  • Bill Karns, Interim, 2013
  • Pam Walker, Interim, 2014
  • Thomas Greene, 2014

Photo of four ARC presidents

Four presidents pose in 2006 (L to R): Marie Smith, David Viar, Queen Randall, Robert Jensen. The other living president, Bill J. Priest, who lives in the Dallas area, was unable to attend.



The Early History of the College

Grant Technical College
[from The Koran-ette, the monthly publication of the Associated Students of the Grant Technical College; April 22, 1955, p. 2.]

Grant Junior College was established in February 1942 by authorization of the California State Board of Education under the superintendency of William Rutherford. War training classes began. In the summer of 1942, commercial and mathematics classes were added.

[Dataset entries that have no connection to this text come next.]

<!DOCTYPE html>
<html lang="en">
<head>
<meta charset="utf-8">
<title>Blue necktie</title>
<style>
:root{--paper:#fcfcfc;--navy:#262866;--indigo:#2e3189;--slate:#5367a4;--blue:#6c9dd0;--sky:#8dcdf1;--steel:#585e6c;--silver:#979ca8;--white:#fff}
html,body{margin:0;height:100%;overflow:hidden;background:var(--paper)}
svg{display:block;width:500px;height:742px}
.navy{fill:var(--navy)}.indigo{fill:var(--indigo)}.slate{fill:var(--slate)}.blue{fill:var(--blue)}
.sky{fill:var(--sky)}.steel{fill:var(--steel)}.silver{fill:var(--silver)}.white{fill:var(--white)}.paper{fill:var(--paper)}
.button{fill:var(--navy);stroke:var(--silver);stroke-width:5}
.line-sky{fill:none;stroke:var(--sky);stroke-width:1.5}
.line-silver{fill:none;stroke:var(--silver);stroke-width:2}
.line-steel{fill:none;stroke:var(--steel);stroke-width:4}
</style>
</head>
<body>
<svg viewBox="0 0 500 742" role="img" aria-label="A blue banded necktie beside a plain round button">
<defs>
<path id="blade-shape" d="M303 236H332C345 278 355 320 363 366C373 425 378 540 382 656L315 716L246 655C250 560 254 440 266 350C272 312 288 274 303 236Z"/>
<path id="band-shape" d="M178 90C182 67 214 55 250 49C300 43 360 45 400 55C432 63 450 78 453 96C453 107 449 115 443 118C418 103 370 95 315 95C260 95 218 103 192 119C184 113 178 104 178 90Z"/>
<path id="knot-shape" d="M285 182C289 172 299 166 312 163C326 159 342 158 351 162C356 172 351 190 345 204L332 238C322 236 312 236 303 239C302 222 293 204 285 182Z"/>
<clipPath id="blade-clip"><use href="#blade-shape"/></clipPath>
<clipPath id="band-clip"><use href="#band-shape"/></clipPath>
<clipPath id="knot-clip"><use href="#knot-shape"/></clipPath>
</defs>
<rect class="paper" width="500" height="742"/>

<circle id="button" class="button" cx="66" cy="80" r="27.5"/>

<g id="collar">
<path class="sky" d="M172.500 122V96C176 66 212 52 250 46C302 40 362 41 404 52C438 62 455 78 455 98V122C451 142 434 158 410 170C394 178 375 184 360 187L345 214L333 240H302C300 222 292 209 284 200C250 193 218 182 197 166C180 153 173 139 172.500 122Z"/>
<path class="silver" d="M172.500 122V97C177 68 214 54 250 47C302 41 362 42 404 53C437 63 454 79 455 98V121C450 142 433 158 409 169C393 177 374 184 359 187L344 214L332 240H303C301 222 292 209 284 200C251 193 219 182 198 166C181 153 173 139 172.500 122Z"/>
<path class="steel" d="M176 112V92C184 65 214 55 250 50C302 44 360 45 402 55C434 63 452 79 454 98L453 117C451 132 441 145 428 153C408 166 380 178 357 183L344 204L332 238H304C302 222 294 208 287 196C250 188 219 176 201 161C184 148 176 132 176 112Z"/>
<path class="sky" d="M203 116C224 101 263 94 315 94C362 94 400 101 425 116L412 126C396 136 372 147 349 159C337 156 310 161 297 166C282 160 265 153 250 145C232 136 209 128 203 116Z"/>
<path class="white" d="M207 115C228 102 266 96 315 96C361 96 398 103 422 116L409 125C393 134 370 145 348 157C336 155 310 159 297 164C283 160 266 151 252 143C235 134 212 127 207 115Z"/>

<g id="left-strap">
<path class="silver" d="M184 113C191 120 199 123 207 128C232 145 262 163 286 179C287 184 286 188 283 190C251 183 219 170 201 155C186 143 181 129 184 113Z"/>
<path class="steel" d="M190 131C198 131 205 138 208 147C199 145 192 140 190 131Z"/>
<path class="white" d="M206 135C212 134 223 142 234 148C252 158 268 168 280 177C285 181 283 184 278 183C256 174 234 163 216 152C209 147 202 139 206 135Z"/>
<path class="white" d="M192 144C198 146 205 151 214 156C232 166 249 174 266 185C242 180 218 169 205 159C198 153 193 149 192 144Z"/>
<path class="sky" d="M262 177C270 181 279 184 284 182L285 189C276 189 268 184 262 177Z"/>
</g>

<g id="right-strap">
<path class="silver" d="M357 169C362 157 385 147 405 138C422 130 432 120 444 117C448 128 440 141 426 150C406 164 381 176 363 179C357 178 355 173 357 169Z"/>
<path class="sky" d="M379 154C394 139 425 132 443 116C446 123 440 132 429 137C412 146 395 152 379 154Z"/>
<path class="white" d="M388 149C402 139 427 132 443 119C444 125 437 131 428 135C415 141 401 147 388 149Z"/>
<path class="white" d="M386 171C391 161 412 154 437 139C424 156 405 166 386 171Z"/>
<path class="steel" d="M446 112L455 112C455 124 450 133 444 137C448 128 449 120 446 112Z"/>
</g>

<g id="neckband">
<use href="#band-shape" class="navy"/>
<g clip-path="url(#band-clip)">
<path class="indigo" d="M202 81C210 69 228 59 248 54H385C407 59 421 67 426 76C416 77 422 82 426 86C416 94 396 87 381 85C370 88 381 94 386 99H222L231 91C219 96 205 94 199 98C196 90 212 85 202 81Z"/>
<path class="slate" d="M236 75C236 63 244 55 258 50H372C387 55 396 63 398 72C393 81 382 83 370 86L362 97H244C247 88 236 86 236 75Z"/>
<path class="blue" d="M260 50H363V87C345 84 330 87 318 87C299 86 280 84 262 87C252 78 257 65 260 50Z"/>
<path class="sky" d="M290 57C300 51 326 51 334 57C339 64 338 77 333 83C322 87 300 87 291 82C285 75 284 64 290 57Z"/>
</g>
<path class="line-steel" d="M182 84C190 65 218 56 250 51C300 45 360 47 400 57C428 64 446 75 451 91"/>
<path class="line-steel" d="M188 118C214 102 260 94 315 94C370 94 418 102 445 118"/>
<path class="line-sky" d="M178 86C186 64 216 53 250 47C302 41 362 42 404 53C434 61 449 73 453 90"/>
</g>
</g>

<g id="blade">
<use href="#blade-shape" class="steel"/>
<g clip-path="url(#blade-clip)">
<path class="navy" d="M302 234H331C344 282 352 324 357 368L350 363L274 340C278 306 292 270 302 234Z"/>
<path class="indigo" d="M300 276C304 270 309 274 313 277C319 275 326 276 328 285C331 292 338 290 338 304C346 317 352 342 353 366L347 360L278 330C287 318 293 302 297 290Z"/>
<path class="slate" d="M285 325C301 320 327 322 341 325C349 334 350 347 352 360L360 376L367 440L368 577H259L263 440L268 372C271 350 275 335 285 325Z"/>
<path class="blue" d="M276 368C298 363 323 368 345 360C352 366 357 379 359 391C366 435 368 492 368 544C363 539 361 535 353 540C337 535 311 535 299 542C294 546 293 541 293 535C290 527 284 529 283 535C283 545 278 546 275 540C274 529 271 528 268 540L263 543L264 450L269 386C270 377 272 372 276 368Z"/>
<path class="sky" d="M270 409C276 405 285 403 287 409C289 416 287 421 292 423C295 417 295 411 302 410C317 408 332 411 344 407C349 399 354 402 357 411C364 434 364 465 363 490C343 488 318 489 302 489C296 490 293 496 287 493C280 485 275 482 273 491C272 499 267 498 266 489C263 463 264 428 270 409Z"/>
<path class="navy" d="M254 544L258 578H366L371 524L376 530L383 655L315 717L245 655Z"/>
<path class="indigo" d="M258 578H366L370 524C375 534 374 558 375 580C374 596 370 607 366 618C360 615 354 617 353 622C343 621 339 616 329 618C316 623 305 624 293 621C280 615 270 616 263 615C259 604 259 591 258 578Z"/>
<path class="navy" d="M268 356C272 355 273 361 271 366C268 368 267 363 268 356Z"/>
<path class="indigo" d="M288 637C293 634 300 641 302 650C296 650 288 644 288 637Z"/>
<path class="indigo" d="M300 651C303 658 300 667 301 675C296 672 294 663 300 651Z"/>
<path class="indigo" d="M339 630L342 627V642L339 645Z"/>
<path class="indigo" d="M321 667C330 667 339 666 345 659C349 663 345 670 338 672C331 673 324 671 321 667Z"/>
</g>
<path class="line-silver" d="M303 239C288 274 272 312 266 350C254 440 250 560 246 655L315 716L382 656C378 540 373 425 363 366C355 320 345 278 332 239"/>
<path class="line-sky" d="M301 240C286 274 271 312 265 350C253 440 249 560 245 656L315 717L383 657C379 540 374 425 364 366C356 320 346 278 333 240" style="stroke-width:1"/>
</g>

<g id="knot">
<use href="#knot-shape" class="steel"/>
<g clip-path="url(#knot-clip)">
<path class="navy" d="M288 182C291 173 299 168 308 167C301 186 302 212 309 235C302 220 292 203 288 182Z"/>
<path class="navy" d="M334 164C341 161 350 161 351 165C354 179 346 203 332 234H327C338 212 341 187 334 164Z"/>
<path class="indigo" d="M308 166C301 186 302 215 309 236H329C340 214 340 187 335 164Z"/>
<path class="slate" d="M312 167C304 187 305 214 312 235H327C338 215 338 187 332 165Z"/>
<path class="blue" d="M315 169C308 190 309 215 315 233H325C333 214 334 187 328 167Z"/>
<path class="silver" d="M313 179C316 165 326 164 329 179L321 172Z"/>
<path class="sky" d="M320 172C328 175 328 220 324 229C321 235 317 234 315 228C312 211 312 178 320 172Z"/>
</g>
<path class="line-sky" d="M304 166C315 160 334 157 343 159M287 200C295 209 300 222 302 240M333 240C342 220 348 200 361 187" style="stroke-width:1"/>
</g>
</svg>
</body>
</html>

Grant was accredited to University of California and to college program of pre-officer training by the U.S. Navy. In 1942-43, Signal Corps, war training, and Off Reservation Training added up to an enrollment of 2236. In 1943, Grant Junior College established the first WAAC Signal Corps training school in the U.S.

Prior to March 1944, classes were held in Grant Union High School buildings. Grant Junior College's own facility was dedicated in March 1944.

In May 1945, Grant Junior College became Grant Technical College by order of the Grant Board of Trustees.

In the fall of 1946, Elwood J. Keema became superintendent of the Grant Union High School District, which operated and controlled the college for its entire 13 years of existence.
In the summer of 1955, Grant Technical College campus became the temporary campus of the new American River Junior College.


A celebration of 25 years-from a Spartan start to today
[From the Orangevale News, May 13, 1981]

For a college that started out in Del Paso Heights with 14 barrack-type classrooms, American River College has come a long way.

The American River Junior College District was voted into existence on June 25, 1954, to serve students from north area high schools. In September 1955, the district began operating American River Junior College, the 61st junior college in California.

Between 1955 and 1958, ARJC was operated out of the rental facilities that had housed Grant Technical College. Grant Tech ceased to exist and much of its staff and curriculum became a part of the new junior college.  

The property for a new campus was scouted out by Dr. Bill J. Priest, first ARJC president. Out of five possible locations, he chose the present ARC site, 153 acres bounded by Winding Way, Myrtle Avenue, Arcade Creek, and the current College Oak Drive.

Five people owned portions of the proposed site. Two of the land holders raised poultry, one operated a "mom and pop" garage, and one was the niece of Adolph Walke, who had originally owned the entire 153 acres and operated it as a dairy.

The major landholder, however, was Robert Larry Cameron, a Sacramento Pontiac dealer and land speculator. Though he didn't live on the property, Cameron oversaw the management of the cattle breeding business that was operated on the property. He and his wife visited the ranch on weekends to conduct business and ride their horses. [They stayed in a house which was occupied otherwise by a caretaker; the building is now known as the Ranch House.]

The name Cameron may be familiar to some. An area east of the campus, a part of the Cameron holdings that was not taken [via eminent domain] for ARJC use, was sold to developers in the late 1950s and is now known as Cameron Ranch Estates. Cameron Park, a foothills community off Highway 50, is also a California landmark that bears his name.

Eight buildings were constructed at the Cameron Ranch site. Construction began May 1957 and was completed in October 1958.

Planning allowed the campus, designed for 2000 students, to expand to accommodate 7000 students. However, enrollment exceeded expectations, and revisions were necessary to allow for the changing needs. In 1963, the stadium and a lecture hall [Raef Hall] were built. This was joined in 1964 by a three-story classroom-office complex [Davies Hall].

Also in 1964, efforts to reduce the cost of administering area colleges resulted in the formation of the Los Rios Junior College District. ARJC became a part of the consolidated district, along with Sacramento Junior College (Sacramento City College). It was then that the word "junior," which to some carries a connotation of inferiority, was dropped from the colleges' titles.